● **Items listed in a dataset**

════════

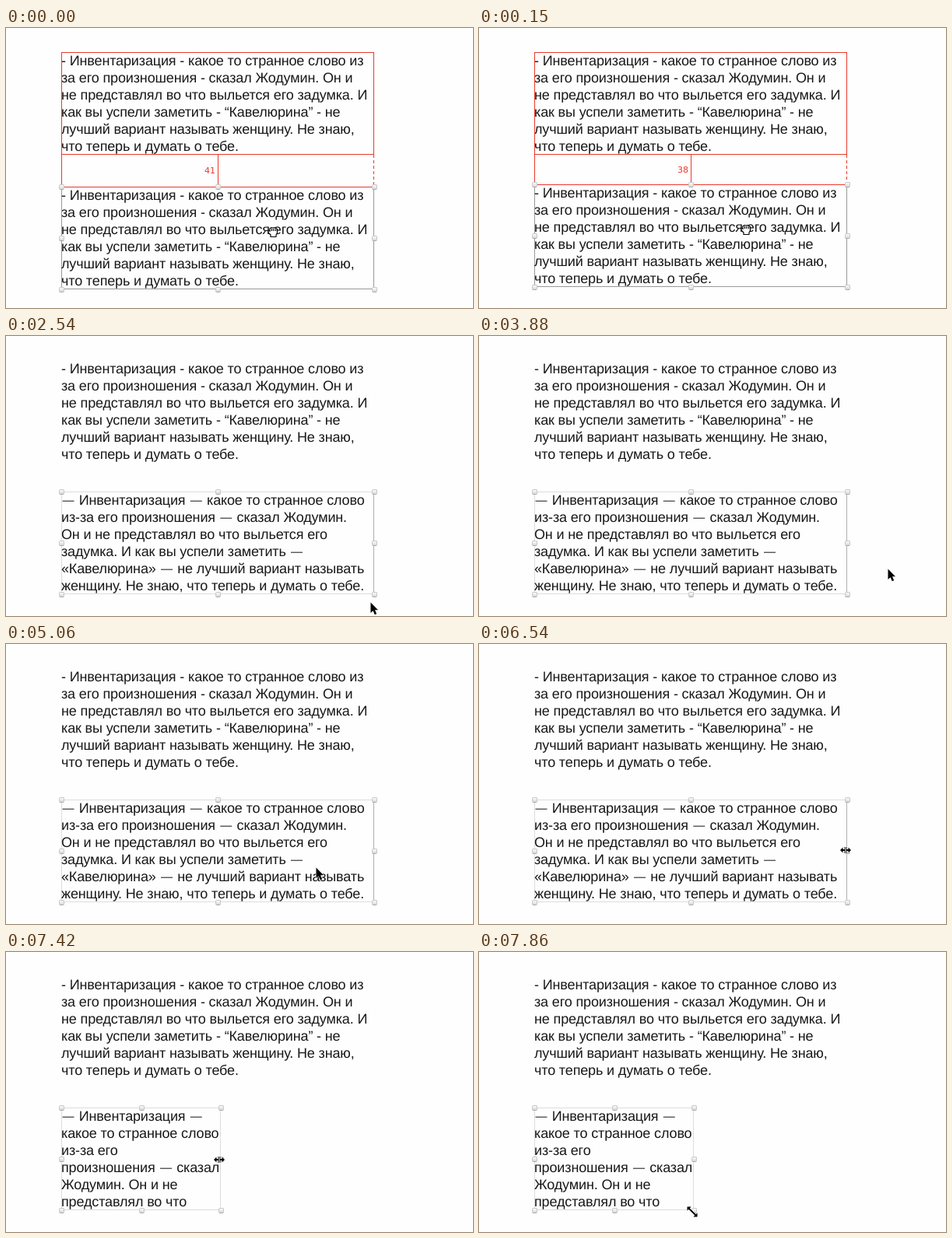
These frames come from a looping animation (600 px wide and 360 px high, 8000 ms). An HTML page:

```html
<!DOCTYPE html>
<html lang="ru">
<head>
<meta charset="utf-8">
<title>Text box</title>
<style>
  html, body { margin: 0; width: 100%; height: 100%; overflow: hidden; background: #fefefe; }
  body { position: relative; }
  body * { box-sizing: border-box; }

  /* Every animated part jumps between states on one shared loop. */
  .box, .frame, .old, .new, .guides, .gap, .gap::after, .cursor, .hand, .arrow, .side, .diag {
    animation: 8s step-end infinite;
  }

  p {
    position: absolute; margin: 0; height: 132px; overflow: hidden;
    font: 18px/22px "Liberation Sans", Arial, sans-serif;
    letter-spacing: -.14px; text-rendering: geometricPrecision; color: #181818;
  }
  p span { white-space: nowrap; }
  p b { position: relative; top: -1px; padding: 0 1.5px; font-weight: 400; font-size: 15px; line-height: 0; }
  .sample { left: 71px; top: 31px; white-space: pre; }
  .box p { left: 0; top: 0; width: calc(100% + 4px); }
  .box .old { white-space: pre; animation-name: old; }
  .box .new { animation-name: new; }

  .box { position: absolute; left: 71px; height: 132px; animation-name: box; }
  .frame { position: absolute; inset: 0; border: 1px solid #ddd; animation-name: frame; }
  .box i {
    position: absolute; width: 7px; height: 7px; margin: -3px;
    border: 1px solid #c8c8c8; border-bottom-color: #aaa; border-radius: 2px;
    background: linear-gradient(#fafafa, #d8d8d8);
  }
  .l { left: 0; } .c { left: 50%; } .r { left: 100%; }
  .t { top: 0; } .m { top: 50%; } .b { top: 100%; }

  .guides { position: absolute; left: 71px; top: 31px; width: 402px; height: 132px;
    border: 1px solid #e8392b; color: #e8392b; animation-name: guides; }
  .gap { position: absolute; left: -1px; top: 131px; width: 402px;
    border-left: 1px solid; animation-name: gap;
    background: repeating-linear-gradient(#e8392b 0 4px, transparent 4px 7px) right / 1px 100% no-repeat; }
  .gap::before { content: ""; position: absolute; left: 200px; top: 0; width: 1px; height: 100%; background: #e8392b; }
  .gap::after { content: "37"; position: absolute; right: 204px; top: 50%; transform: translateY(-50%);
    font: 11px/12px "DejaVu Sans", Verdana, sans-serif; animation-name: label; }

  svg { position: absolute; left: 0; top: 0; }
  .cursor { animation-name: move; }
  .hand { animation-name: hand; }
  .arrow { animation-name: arrow; }
  .side { animation-name: side; }
  .diag { animation-name: diag; }

  @keyframes box {
    0% { top: 204px; width: 402px; }
    1.875% { top: 201px; width: 402px; }
    3.75% { top: 200px; width: 402px; }
    83.625% { top: 200px; width: 309px; }
    85.5% { top: 200px; width: 213px; }
    87.25% { top: 200px; width: 210px; }
    89% { top: 200px; width: 207px; }
    90.875%, 100% { top: 200px; width: 205px; }
  }
  @keyframes frame {
    0% { border-color: #e8392b #999 #999; }
    5.625% { border-color: #ddd #b0b0b0 #ddd #ddd; }
    83.625%, 100% { border-color: #ddd; }
  }
  @keyframes old { 0% { visibility: visible; } 31.75%, 100% { visibility: hidden; } }
  @keyframes new { 0% { visibility: hidden; } 31.75%, 100% { visibility: visible; } }

  @keyframes guides { 0% { visibility: visible; } 5.625%, 100% { visibility: hidden; } }
  @keyframes gap { 0% { height: 42px; } 1.875% { height: 39px; } 3.75%, 100% { height: 38px; } }
  @keyframes label { 0% { content: "41"; } 1.875% { content: "38"; } 3.75%, 100% { content: "37"; } }

  @keyframes hand { 0% { visibility: visible; } 5.625%, 100% { visibility: hidden; } }
  @keyframes arrow {
    0% { visibility: hidden; } 5.625% { visibility: visible; }
    76.25% { visibility: hidden; } 94.5% { visibility: visible; }
    98.25%, 100% { visibility: hidden; }
  }
  @keyframes side {
    0% { visibility: hidden; } 76.25% { visibility: visible; }
    94.5%, 100% { visibility: hidden; }
  }
  @keyframes diag { 0% { visibility: hidden; } 98.25%, 100% { visibility: visible; } }

  @keyframes move {
    0% { transform: translate(343px, 262px); }
    1.875% { transform: translate(343px, 259px); }
    3.75% { transform: translate(343px, 258px); }
    5.625% { transform: translate(378px, 279px); }
    7.5% { transform: translate(440px, 322px); }
    9.375% { transform: translate(468px, 342px); }
    37.375% { transform: translate(488px, 336px); }
    39.25% { transform: translate(512px, 322px); }
    41.125% { transform: translate(530px, 311px); }
    43% { transform: translate(538px, 307px); }
    46.625% { transform: translate(532px, 302px); }
    48.5% { transform: translate(525px, 299px); }
    52.125% { transform: translate(440px, 250px); }
    54% { transform: translate(245px, 196px); }
    55.875% { transform: translate(135px, 235px); }
    57.625% { transform: translate(150px, 305px); }
    59.5% { transform: translate(220px, 340px); }
    61.375% { transform: translate(320px, 325px); }
    63.25% { transform: translate(398px, 287px); }
    65% { transform: translate(431px, 261px); }
    66.875% { transform: translate(440px, 257px); }
    68.75% { transform: translate(449px, 253px); }
    70.625% { transform: translate(456px, 250px); }
    72.5% { transform: translate(463px, 254px); }
    74.375% { transform: translate(468px, 259px); }
    76.25% { transform: translate(474px, 265px); }
    81.75% { transform: translate(471px, 265px); }
    83.625% { transform: translate(378px, 265px); }
    85.5% { transform: translate(282px, 265px); }
    87.25% { transform: translate(279px, 265px); }
    89% { transform: translate(276px, 265px); }
    90.875% { transform: translate(274px, 265px); }
    92.75% { transform: translate(274px, 267px); }
    94.5% { transform: translate(274px, 277px); }
    96.375% { transform: translate(273px, 312px); }
    98.25%, 100% { transform: translate(274px, 334px); }
  }
</style>
</head>
<body>
<p class="sample">- Инвентаризация - какое то странное слово из
за его произношения - сказал Жодумин. Он и
не представлял во что выльется его задумка. И
как вы успели заметить - “Кавелюрина” - не
лучший вариант называть женщину. Не знаю,
что теперь и думать о тебе.</p>

<div class="guides"><div class="gap"></div></div>

<div class="box">
  <div class="frame"></div>
  <p class="old">- Инвентаризация - какое то странное слово из
за его произношения - сказал Жодумин. Он и
не представлял во что выльется его задумка. И
как вы успели заметить - “Кавелюрина” - не
лучший вариант называть женщину. Не знаю,
что теперь и думать о тебе.</p>
  <p class="new"><b>—</b> Инвентаризация&nbsp;<b>—</b> какое то странное слово
    <span>из-за</span> его <span>произношения <b>—</b></span> сказал Жодумин. Он&nbsp;и
    не представлял во что выльется его задумка. И как вы успели <span>заметить <b>—</b></span>
    <span>«Кавелюрина» <b>—</b></span> не лучший вариант называть женщину.
    Не знаю, что теперь и думать о тебе.</p>
  <i class="l t"></i><i class="c t"></i><i class="r t"></i>
  <i class="l m"></i><i class="r m"></i>
  <i class="l b"></i><i class="c b"></i><i class="r b"></i>
</div>

<svg width="600" height="360">
  <g class="cursor" stroke-linejoin="round">
    <g class="hand" fill="#fff" stroke="#000" stroke-width="1.2">
      <path d="M-3 6.5V4L-6 1V-1.5L-4-2V-4L-2-5.5L0-5L2-5.5L3.5-4.5L5.5-3.5V1.5L4 4V6.5Z"/>
      <path d="M-4-2V0M-1.5-4V-1M1-4V-1M3.5-3.5V-1" fill="none"/>
    </g>
    <g class="arrow" stroke="#fff" paint-order="stroke">
      <path d="M.5 .5V14L3.6 11.2L5.8 16.2L8.2 15.2L6 10.2H10Z"/>
    </g>
    <g class="side" stroke="#fff" paint-order="stroke">
      <path d="M-7 0L-3.5-3.5V-1H-1.5V-4H-.5V4H-1.5V1H-3.5V3.5ZM7 0L3.5-3.5V-1H1.5V-4H.5V4H1.5V1H3.5V3.5Z"/>
    </g>
    <g class="diag" stroke="#fff" paint-order="stroke">
      <path d="M-6.5-6.5H-1.5L-3.2-4.6L4.6 3.2L6.5 1.5V6.5H1.5L3.2 4.6L-4.6-3.2L-6.5-1.5Z"/>
    </g>
  </g>
</svg>
</body>
</html>
```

════════

● **EXERCISE DESCRIPTION**
Only lines with the word "linear" are wanted. Find and copy them from the records above.

● **COMPLETED EXERCISE**
    background: linear-gradient(#fafafa, #d8d8d8);
    background: repeating-linear-gradient(#e8392b 0 4px, transparent 4px 7px) right / 1px 100% no-repeat; }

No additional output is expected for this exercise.